Posted by Laura Anthony, Esq. on December 06, 2017
The SEC Incorporated Cybersecurity Considerations in Oversight of Market Infrastructure- The SEC incorporates cybersecurity considerations in its disclosure and supervisory programs, including in the context of the Commission’s review of public company disclosures, its oversight of critical market technology infrastructure, and its oversight of other regulated entities, including broker-dealers, investment advisors and investment companies. I will summarize the SEC guidance on public company disclosures related to cybersecurity later in this LawCast series. That guidance is also expected to be updated in the near future.
Related to the SEC’s oversight of market infrastructure, including regulation of exchanges and clearing agencies, the SEC adopted Regulation Systems Compliance and Integrity in 2014. Regulation SCI was proposed and adopted to require key market participants to have comprehensive written policies and procedures to ensure the security and resilience of their technological systems, to ensure systems operate in compliance with federal securities laws, to provide for review and testing of such systems and to provide for notices and reports to the SEC. Key market participants generally include national securities exchanges and associations, significant alternative trading systems (such as OTC Markets, which has confirmed it is in compliance with the Regulation), clearing agencies, and plan processors.
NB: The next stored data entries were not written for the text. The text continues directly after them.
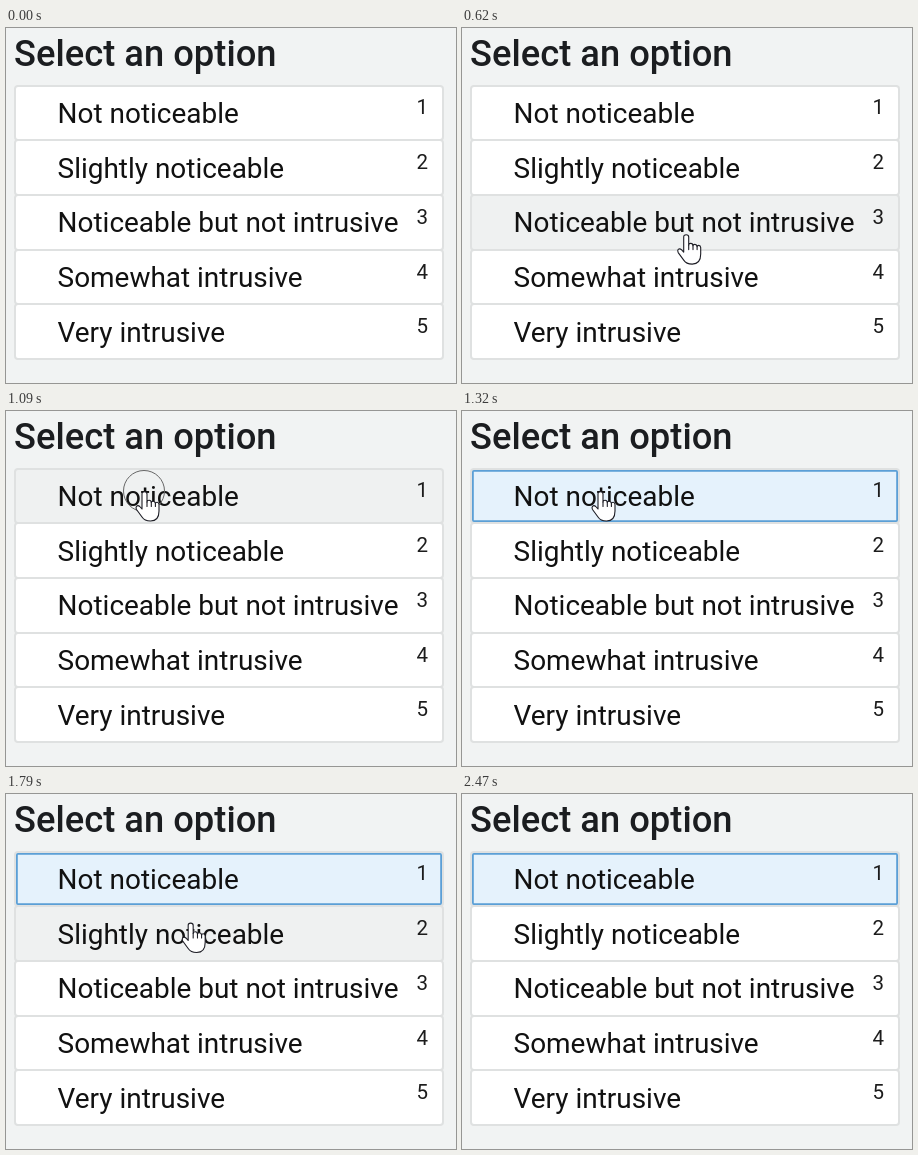
Write an HTML page that moves like this. It is 450 px wide and 355 px high and loops after 3.33 s.

```html
<!DOCTYPE html>
<html lang="en">
<head>
<meta charset="utf-8">
<title>Select an option</title>
<style>
  html, body { margin: 0; width: 100%; height: 100%; overflow: hidden; background: #f1f3f3; }
  svg { display: block; width: 450px; height: 355px; font-family: Roboto, Arial, sans-serif; }
  .title { font-size: 36.3px; font-weight: 500; fill: #1b1d20; }
  .label { font-size: 27.95px; fill: #111; }
  .key { font-size: 20.5px; fill: #1c1c1c; }
  .row rect { fill: #fff; stroke: #dfe1e1; stroke-width: 2; }
  .row.hover rect { fill: #eff1f1; }
  .row .mark { display: none; }
  .row.selected .mark { display: inline; fill: #e5f2fc; stroke: #5b9fd6; stroke-width: 1.8; }
  #press { fill: none; stroke: #666; stroke-width: 1; }
  #hand { stroke: #1c1c24; stroke-width: 1.1; stroke-linejoin: round; stroke-linecap: round; }
</style>
</head>
<body>
<svg viewBox="0 0 450 355">
  <text class="title" x="8" y="38">Select an option</text>
  <g id="list"></g>
  <circle id="press" cx="138" cy="80" r="20.5"/>
  <g id="hand">
    <path fill="#fff" d="M-2.5 18V3Q-2.5 .7 0 .7T2.5 3V11Q2.5 9.3 4.6 9.3T6.8 11.5Q6.8 10.3 8.7 10.3T10.9 12.5Q10.9 11.3 12.6 11.3T14.5 13.5V20Q14.5 30 6 30Q0 30 -2.5 26L-8 18.5Q-9 16.5 -8 15.3Q-6.5 14 -4.8 15.5Z"/>
    <path fill="none" d="M2.5 11V15.5M6.8 11.5V15.5M10.9 12.5V15.5"/>
  </g>
</svg>
<script>
  const LOOP = 3330, TOP = 57, PITCH = 54.7;
  const ENTER = 460, PRESS = 1090, SELECT = 1320, LEAVE = 2470;
  const labels = ['Not noticeable', 'Slightly noticeable', 'Noticeable but not intrusive',
                  'Somewhat intrusive', 'Very intrusive'];

  const easeOut = u => 1 - (1 - u) ** 1.3;
  const easeIn = u => u ** 1.3;
  const linear = u => u;

  // The pointer jumps `count` times, every `step` ms, along each line.
  const moves = [
    { start: ENTER, step: 80, count: 5, from: [305, 325], to: [138.5, 80], ease: easeOut },
    { start: 1640, step: 75, count: 6, from: [148, 81], to: [301, 279], ease: easeIn },
    { start: 2190, step: 70, count: 3, from: [313, 295], to: [363, 347], ease: linear }
  ];

  function pointer(t) {
    if (t < ENTER || t >= LEAVE) return null;
    const m = moves.filter(move => move.start <= t).pop();
    const jumps = Math.min(Math.floor((t - m.start) / m.step), m.count);
    const u = m.ease(jumps / m.count);
    return m.from.map((a, i) => a + (m.to[i] - a) * u);
  }

  const $ = id => document.getElementById(id);
  const show = (el, on) => { el.style.display = on ? '' : 'none'; };
  const rowTop = i => Math.floor(TOP + i * PITCH);

  $('list').innerHTML = labels.map((label, i) => {
    const y = rowTop(i), height = rowTop(i + 1) - y;
    const base = Math.round(95 + i * PITCH), keyBase = Math.round(86.4 + i * PITCH);
    return `<g class="row">
      <rect x="9" y="${y + 1}" width="428" height="${height}" rx="3"/>
      <rect class="mark" x="10.9" y="${y + 2.9}" width="424.2" height="${height - 3.8}" rx="1"/>
      <text class="label" x="51.6" y="${base}">${label}</text>
      <text class="key" x="410.5" y="${keyBase}">${i + 1}</text>
    </g>`;
  }).join('');
  const rows = [...document.querySelectorAll('.row')];

  function draw(t) {
    const at = pointer(t);
    const over = at ? Math.floor((at[1] - TOP) / PITCH) : -1;
    rows.forEach((row, i) => {
      row.classList.toggle('hover', i === over);
      row.classList.toggle('selected', i === 0 && t >= SELECT);
    });
    show($('press'), t >= PRESS && t < SELECT);
    show($('hand'), at);
    if (at) $('hand').setAttribute('transform', `translate(${at})`);
  }

  function tick() {
    draw(performance.now() % LOOP);
    requestAnimationFrame(tick);
  }
  tick();
</script>
</body>
</html>
```
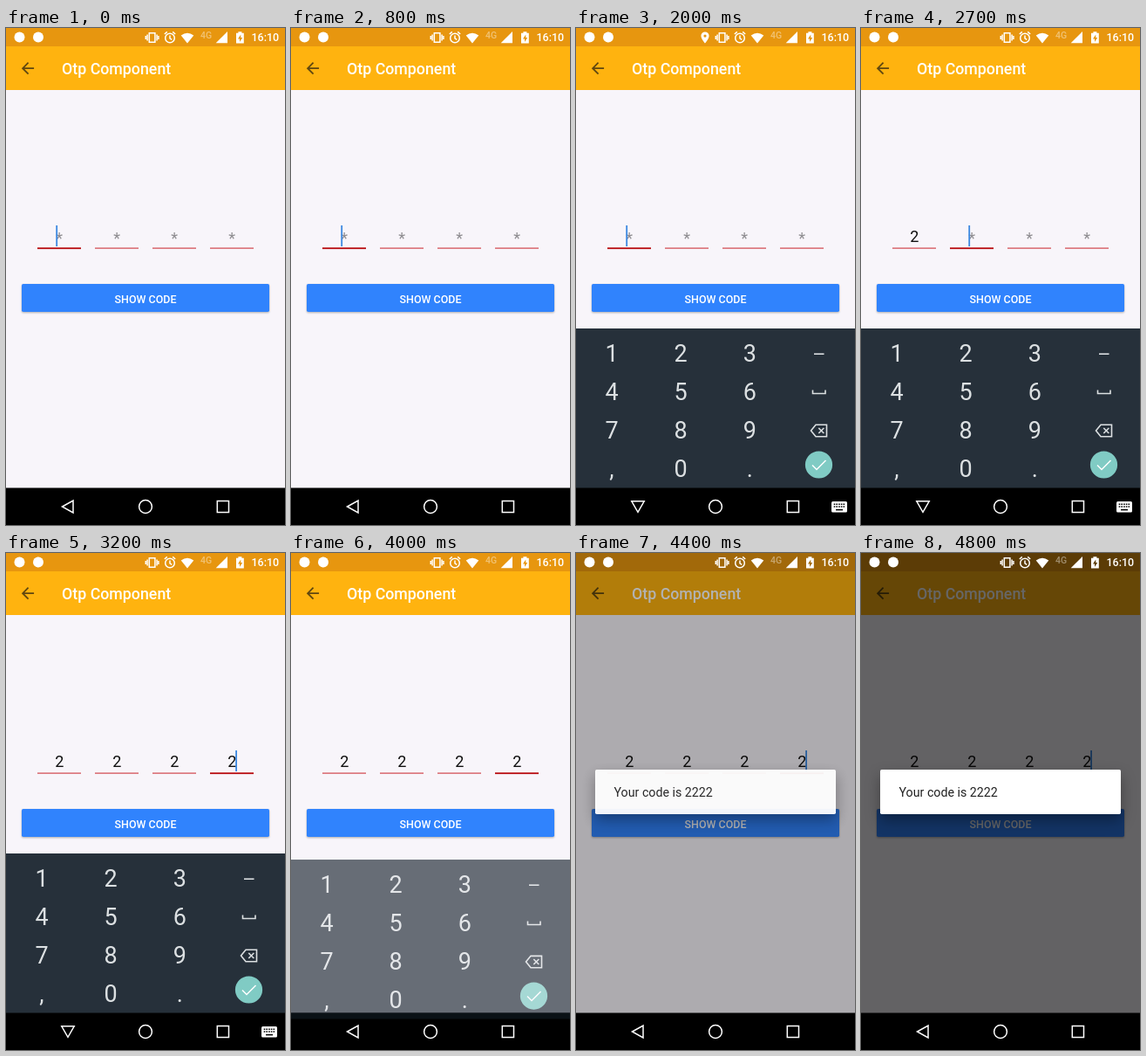
Animation, 320 px wide and 569 px high, one loop 5100 ms. Source, as an HTML page:

```html
<!DOCTYPE html>
<html lang="en">
<head>
<meta charset="utf-8">
<title>Otp Component</title>
<style>
html, body { margin: 0; width: 100%; height: 100%; overflow: hidden; background: #000; }
svg { display: block; width: 100%; height: 100%; font-family: Roboto, sans-serif; }
.medium { font-weight: 500; }
.mid { text-anchor: middle; }
.white { fill: #fff; }
.line { fill: none; stroke: #fff; stroke-width: 1.5; }
#keys { fill: #dce0e2; font-size: 27px; }
#keys .icon { fill: none; stroke: #dce0e2; stroke-width: 1.6; }
#button { filter: drop-shadow(0 1.5px 1.2px rgba(0, 0, 0, .3)); }
#dialog rect { filter: drop-shadow(0 7px 8px rgba(0, 0, 0, .35)); }
</style>
</head>
<body>
<svg viewBox="0 0 320 569">
  <rect width="320" height="569" fill="#f8f5fa"/>
  <rect width="320" height="71" fill="#ffb30f"/>
  <rect width="320" height="21" fill="#e7960f"/>
  <path transform="translate(14.3 35.5) scale(.889)" fill="#604710"
    d="M20 11H7.83l5.59-5.59L12 4l-8 8 8 8 1.41-1.41L7.83 13H20z"/>
  <text class="medium white" x="64" y="53" font-size="17.8">Otp Component</text>

  <g id="fields"></g>
  <rect id="cursor" y="226" width="1.8" height="24" fill="#3b88e0"/>

  <rect id="button" x="18" y="293" width="284" height="32" rx="1.8" fill="#3083fd"/>
  <text class="medium white mid" x="160" y="314.5" font-size="12.44">SHOW CODE</text>

  <g id="keyboard">
    <rect y="344" width="320" height="183" fill="#26303a"/>
    <g id="keys" class="mid">
      <path class="icon" stroke-width="2" d="M273 373.2h11.5"/>
      <path class="icon" d="M271.5 414.5v4h14.5v-4"/>
      <path class="icon" stroke-width="1.3" d="M275 454.3h12.5v13.4H275l-5.5-6.7zM278.3 458l6 6m0-6l-6 6"/>
    </g>
    <circle cx="278.5" cy="500" r="15.6" fill="#80cbc4"/>
    <path class="line" stroke-width="1.8" d="M271 500.5l5 5 10.5-10.5"/>
  </g>

  <rect id="scrim" width="320" height="527"/>

  <g id="status" class="white">
    <circle cx="15.5" cy="10.5" r="6"/>
    <circle cx="37" cy="10.5" r="6"/>
    <path id="pin" fill-rule="evenodd"
      d="M148 4.5a4.6 4.6 0 0 0-4.6 4.6c0 3.4 4.6 8.6 4.6 8.6s4.6-5.2 4.6-8.6A4.6 4.6 0 0 0 148 4.5zm0 3a1.6 1.6 0 1 1 0 3.2 1.6 1.6 0 0 1 0-3.2z"/>
    <path class="line" d="M164.3 5.7h6.6v10.6h-6.6zM162.1 7.5v7M173.1 7.5v7M160.3 9v4M174.9 9v4"/>
    <circle class="line" cx="188" cy="11.5" r="5.3"/>
    <path class="line" stroke-width="1.2" d="M188 8.5v3.3l2.3 1.5M181.8 7l3-2.6M194.2 7l-3-2.6"/>
    <path d="M200.7 8.6Q208 2.8 215.3 8.6L208 17.6z"/>
    <text class="mid medium" x="229.5" y="11.5" font-size="10.5" opacity=".42">4G</text>
    <path d="M254 4v13.3h-13.3z"/>
    <path fill-rule="evenodd"
      d="M264 5.8h2.4V4.3h4v1.5h2.4v11.7H264zM269.3 7.5l-3.3 5h2v3.5l3.2-5h-1.9z"/>
    <text class="medium" x="281.5" y="15" font-size="12.44">16:10</text>
  </g>

  <g id="dialog">
    <rect x="22" y="248" width="276" height="51" rx="1.8" fill="#fff"/>
    <text x="43.5" y="279" font-size="14.22" fill="#212121">Your code is 2222</text>
  </g>

  <rect y="526.5" width="320" height="42.5"/>
  <rect id="spill" y="526.5" width="320" fill="#0f1920"/>
  <path id="back" class="line"/>
  <circle class="line" cx="160" cy="548" r="7.4"/>
  <rect class="line" x="242.3" y="541.5" width="13.2" height="13"/>
  <g id="imeIcon">
    <rect class="white" x="293" y="542" width="18" height="12.5" rx="1.5"/>
    <path fill="none" stroke="#000" stroke-width="1.6" stroke-dasharray="1.6 1.1"
      d="M295.7 545.2h13M295.7 548h13"/>
    <path stroke="#000" stroke-width="1.6" d="M298 551.6h8"/>
  </g>
</svg>
<script>
const LOOP = 5100, STEP = 100;
const FIELD_X = 36, FIELD_GAP = 66, FIELD_WIDTH = 50;
const DIGIT_TIMES = [2700, 2900, 3000, 3200];
const CURSOR_TOGGLES = [300, 800, 1300, 1800, 2300, 2700, 3800, 4300];

const el = id => document.getElementById(id);
const clamp = v => Math.min(1, Math.max(0, v));
const progress = (t, from, to) => clamp((t - from) / (to - from));
const easeOut = p => 1 - (1 - p) ** 2;
const passed = (times, t) => times.filter(time => t >= time).length;
const show = (id, on) => el(id).setAttribute('visibility', on ? 'visible' : 'hidden');

function add(parent, tag, attrs) {
  const node = document.createElementNS('http://www.w3.org/2000/svg', tag);
  set(node, attrs);
  return parent.appendChild(node);
}

function set(node, attrs) {
  for (const name in attrs) node.setAttribute(name, attrs[name]);
}

const fields = DIGIT_TIMES.map((_, i) => {
  const x = FIELD_X + i * FIELD_GAP;
  return {
    text: add(el('fields'), 'text', { class: 'mid', x: x + 25.2, 'font-size': 18 }),
    line: add(el('fields'), 'rect', { x, width: FIELD_WIDTH })
  };
});

['123', '456', '789', ',0.'].forEach((row, r) => [...row].forEach((key, c) => {
  add(el('keys'), 'text', { x: 41 + c * 79.2, y: 382 + r * 44 }).textContent = key;
}));

function drawFields(t) {
  const typed = passed(DIGIT_TIMES, t);
  const active = Math.min(typed, fields.length - 1);
  fields.forEach(({ text, line }, i) => {
    const filled = i < typed;
    text.textContent = filled ? '2' : '*';
    set(text, { y: filled ? 245.3 : 246.5, fill: filled ? '#111' : '#8f8d91' });
    set(line, i === active
      ? { y: 251.3, height: 1.8, fill: '#b80c10' }
      : { y: 251.5, height: 1.2, fill: '#d2454c' });
  });
  const caret = typed === fields.length ? 263.2 : 57.3 + active * FIELD_GAP;
  el('cursor').setAttribute('x', caret);
  show('cursor', passed(CURSOR_TOGGLES, t) % 2 === 0);
}

function drawKeyboard(t) {
  const alpha = t < 3000 ? easeOut(progress(t, 1600, 1900)) : 1 - progress(t, 3900, 4220);
  const drop = (1 - alpha) * 22.5;
  set(el('keyboard'), { opacity: alpha, transform: `translate(0 ${drop})` });
  set(el('spill'), { height: drop, opacity: alpha });
  const open = t >= 1700 && t < 4000;
  show('imeIcon', open);
  el('back').setAttribute('d', open ? 'M63.8 541.8h14.4L71 554.3z' : 'M64.5 548L77 541v14z');
}

function drawDialog(t) {
  const p = progress(t, 4300, 4640);
  el('scrim').setAttribute('opacity', .6 * easeOut(p));
  el('dialog').setAttribute('opacity', t < 4400 ? 0 : .94 + .06 * progress(t, 4400, 4500));
}

function render(now) {
  const t = Math.floor(now % LOOP / STEP) * STEP;
  show('pin', t >= 1200 && t < 2700);
  drawFields(t);
  drawKeyboard(t);
  drawDialog(t);
}

const start = performance.now();
function tick() {
  render(performance.now() - start);
  requestAnimationFrame(tick);
}
tick();
</script>
</body>
</html>
```
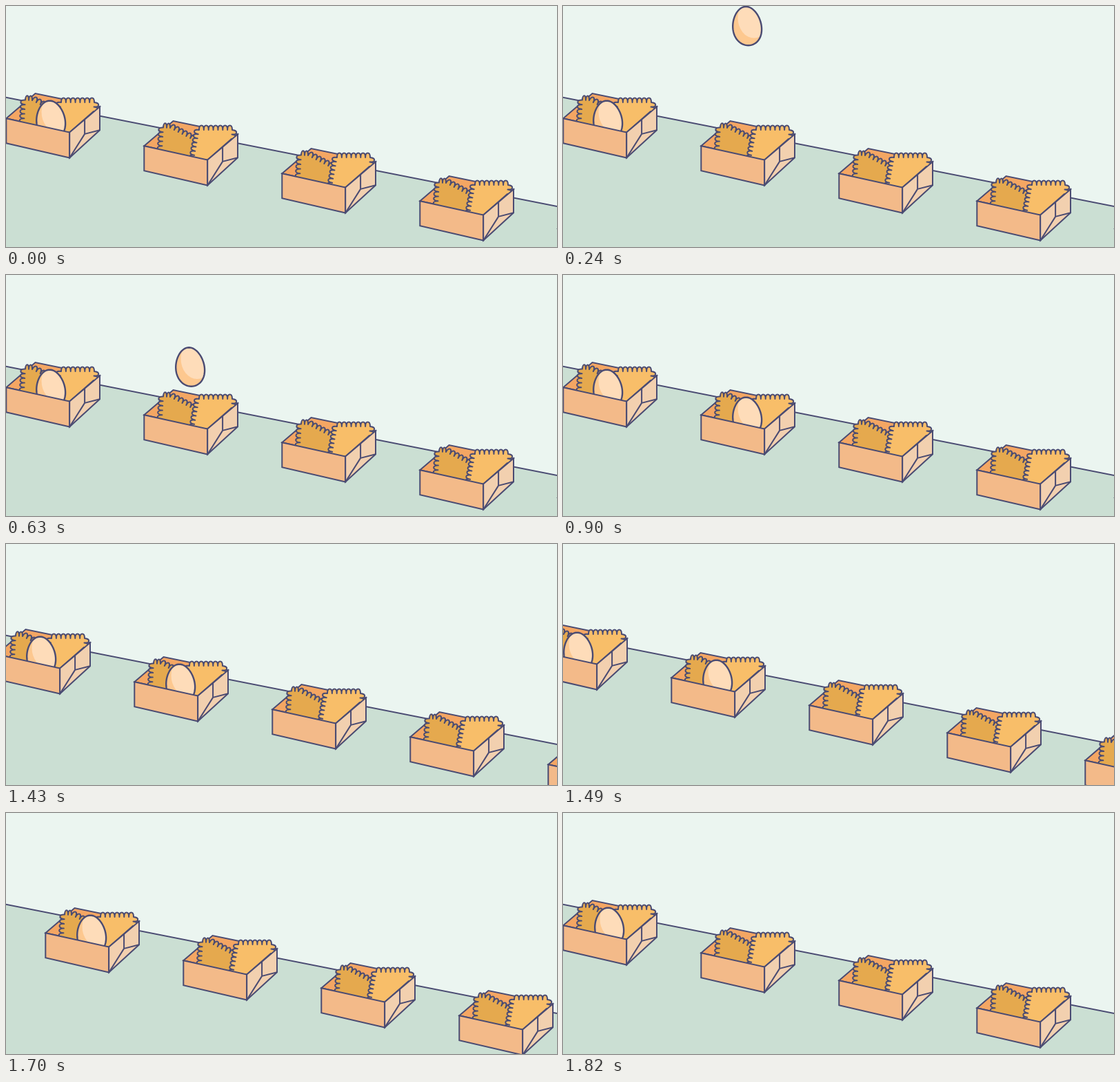
Animation, 799 px wide and 350 px high, one loop 1.85 s. Source, as an HTML page with a canvas:

```html
<!DOCTYPE html>
<html lang="en">
<head>
<meta charset="utf-8">
<title>Egg packing line</title>
<style>
  html, body { margin: 0; width: 100%; height: 100%; overflow: hidden; background: #ebf5f0; }
  canvas { display: block; }
</style>
</head>
<body>
<canvas id="stage" width="799" height="350"></canvas>
<script>
const ctx = document.getElementById('stage').getContext('2d');
const INK = '#4a4b72';
const LOOP = 1850, STEP = 30;
const FALL_STEPS = 30, FALL_HEIGHT = 241;
const SLIDE_START = 1400, SLIDE_STEPS = 14;
const PITCH_X = 200, PITCH_Y = 40;
const REST_Y = 165.8;   // egg centre inside a box
const BUMP = 6.5;       // size of one paper scallop

const polygon = (...points) =>
  new Path2D('M' + points.map(p => p.join()).join('L') + 'Z');

const below = ([x, y], drop) => [x, y + drop];

// Paper sheet with scallops along all edges but the two that meet at the last point.
function ruffle(points, corner) {
  const path = new Path2D();
  path.moveTo(...points[0]);
  for (let i = 1; i < points.length; i++) {
    let [x, y] = points[i - 1];
    const spanX = points[i][0] - x, spanY = points[i][1] - y;
    const length = Math.hypot(spanX, spanY);
    const count = Math.round(length / BUMP);
    const dx = spanX / count, dy = spanY / count;
    const outX = spanY / length * BUMP * 1.33, outY = -spanX / length * BUMP * 1.33;
    for (let n = 0; n < count; n++, x += dx, y += dy) {
      path.bezierCurveTo(x + outX, y + outY, x + outX + dx, y + outY + dy, x + dx, y + dy);
    }
  }
  path.lineTo(...corner);
  path.closePath();
  return path;
}

// An ellipse that narrows towards the top and leans slightly.
function eggShape() {
  const points = [];
  for (let a = 0; a < 2 * Math.PI; a += Math.PI / 30) {
    const y = -28.2 * Math.cos(a);
    points.push([20.8 * Math.sin(a) * (1 - 0.1 * Math.cos(a)) + 0.06 * y, y]);
  }
  return polygon(...points);
}

const left = [0.3, 163.3], back = [42.5, 127], right = [136, 146.3], near = [92.2, 183.5];
const nearFoot = below(near, 37), rightFoot = below(right, 34);
const foldTop = [(near[0] + right[0]) / 2, (near[1] + right[1]) / 2];
const foldEnd = below(foldTop, 21);

const inside = polygon(left, back, right, near);
const front = polygon(left, below(left, 36), nearFoot, near);
const side = polygon(near, right, rightFoot, nearFoot);
const folds = new Path2D(`M${foldTop}L${foldEnd}L${rightFoot}M${foldEnd}L${nearFoot}`);
const backPaper = ruffle([[26, 170], [28, 136.5], [38, 137], [73, 155]], [70, 186]);
const frontPaper = ruffle([[72, 183], [80, 140], [128, 140], [127, 153]], near);
const shell = eggShape();
const shine = new Path2D();
shine.ellipse(10, -12, 23.5, 29.5, 0, 0, 2 * Math.PI);

function draw(path, fill, width = 2, join = 'miter') {
  if (fill) {
    ctx.fillStyle = fill;
    ctx.fill(path);
  }
  ctx.strokeStyle = INK;
  ctx.lineWidth = width;
  ctx.lineJoin = join;
  ctx.stroke(path);
}

function drawEgg({ x, y }) {
  ctx.save();
  ctx.translate(x, y);
  ctx.fillStyle = '#fdc88f';
  ctx.fill(shell);
  ctx.save();
  ctx.clip(shell);
  ctx.fillStyle = '#fedcb9';
  ctx.fill(shine);
  ctx.restore();
  draw(shell, null, 2.4);
  ctx.restore();
}

function drawBox(x, y, egg) {
  ctx.save();
  ctx.translate(x, y);
  draw(inside, '#f4a663');
  draw(backPaper, '#e5a94e', 2, 'round');
  draw(frontPaper, '#f8be69', 2, 'round');
  if (egg) drawEgg(egg);
  draw(front, '#f3ba89');
  draw(side, '#f2d0af');
  draw(folds, null, 2, 'round');
  ctx.restore();
}

function drawBackground() {
  ctx.fillStyle = '#ebf5f0';
  ctx.fillRect(0, 0, 799, 350);
  draw(polygon([-5, 131.8], [805, 292.2], [805, 360], [-5, 360]), '#cbdfd3');
}

function render(time) {
  const fall = Math.min(1, Math.floor(time / STEP) / FALL_STEPS);
  const slide = Math.max(0, Math.floor((time - SLIDE_START) / STEP) / SLIDE_STEPS);
  const eggs = [
    { x: 65, y: REST_Y },
    { x: 67, y: REST_Y - FALL_HEIGHT * (1 - fall) }
  ];
  drawBackground();
  for (let i = 0; i < 5; i++) {
    const place = i - slide;
    drawBox(Math.round(place * PITCH_X), Math.round(place * PITCH_Y), eggs[i]);
  }
}

const startTime = performance.now();
function tick() {
  render((performance.now() - startTime) % LOOP);
  requestAnimationFrame(tick);
}
tick();
</script>
</body>
</html>
```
I will also provide more information on this Regulation later in this Lawcast series.
Certain SEC rules and regulations governing broker-dealers, investment advisors and investment companies directly implicate information security practices. For example, Regulation S-P requires registered broker-dealers, investment companies and investment advisors to adopt written policies and procedures governing safeguards for the protection of customer information and records. Regulation S-ID requires these firms, to the extent they maintain certain types of covered accounts, to establish programs addressing how to identify, detect and respond to potential identity theft red flags.
Also, effective cybersecurity programs require cooperation among government agencies. The SEC shares oversight responsibility on some matters with other agencies, including the Board of Governors of the Federal Reserve System, the Commodity Futures Trading Commission, the Office of the Comptroller of the Currency and the Federal Deposit Insurance Corporation. Furthermore, the SEC often coordinates with other agencies, such as the Federal Trade Commission and the Consumer Financial Protection Bureau. The SEC coordinates cybersecurity efforts with each of these agencies, and more.
The SEC is committed to enforcing compliance with the cybersecurity disclosure obligations of reporting companies, and in enforcement proceedings against those that purse cyber threats. Part of these efforts include using advanced technology to monitor suspicious trading activity across companies, traders and geographic regions.
In 2016 enforcement actions were brought against three traders for allegedly participating in a scheme to hack into two prominent New York-based law firms to steal information pertaining to clients that were considering mergers or acquisitions, which the hackers then used to trade. In another case, defendants allegedly hacked into newswire services to obtain non-public information about corporate earnings announcements. These are just two examples among dozens of cases.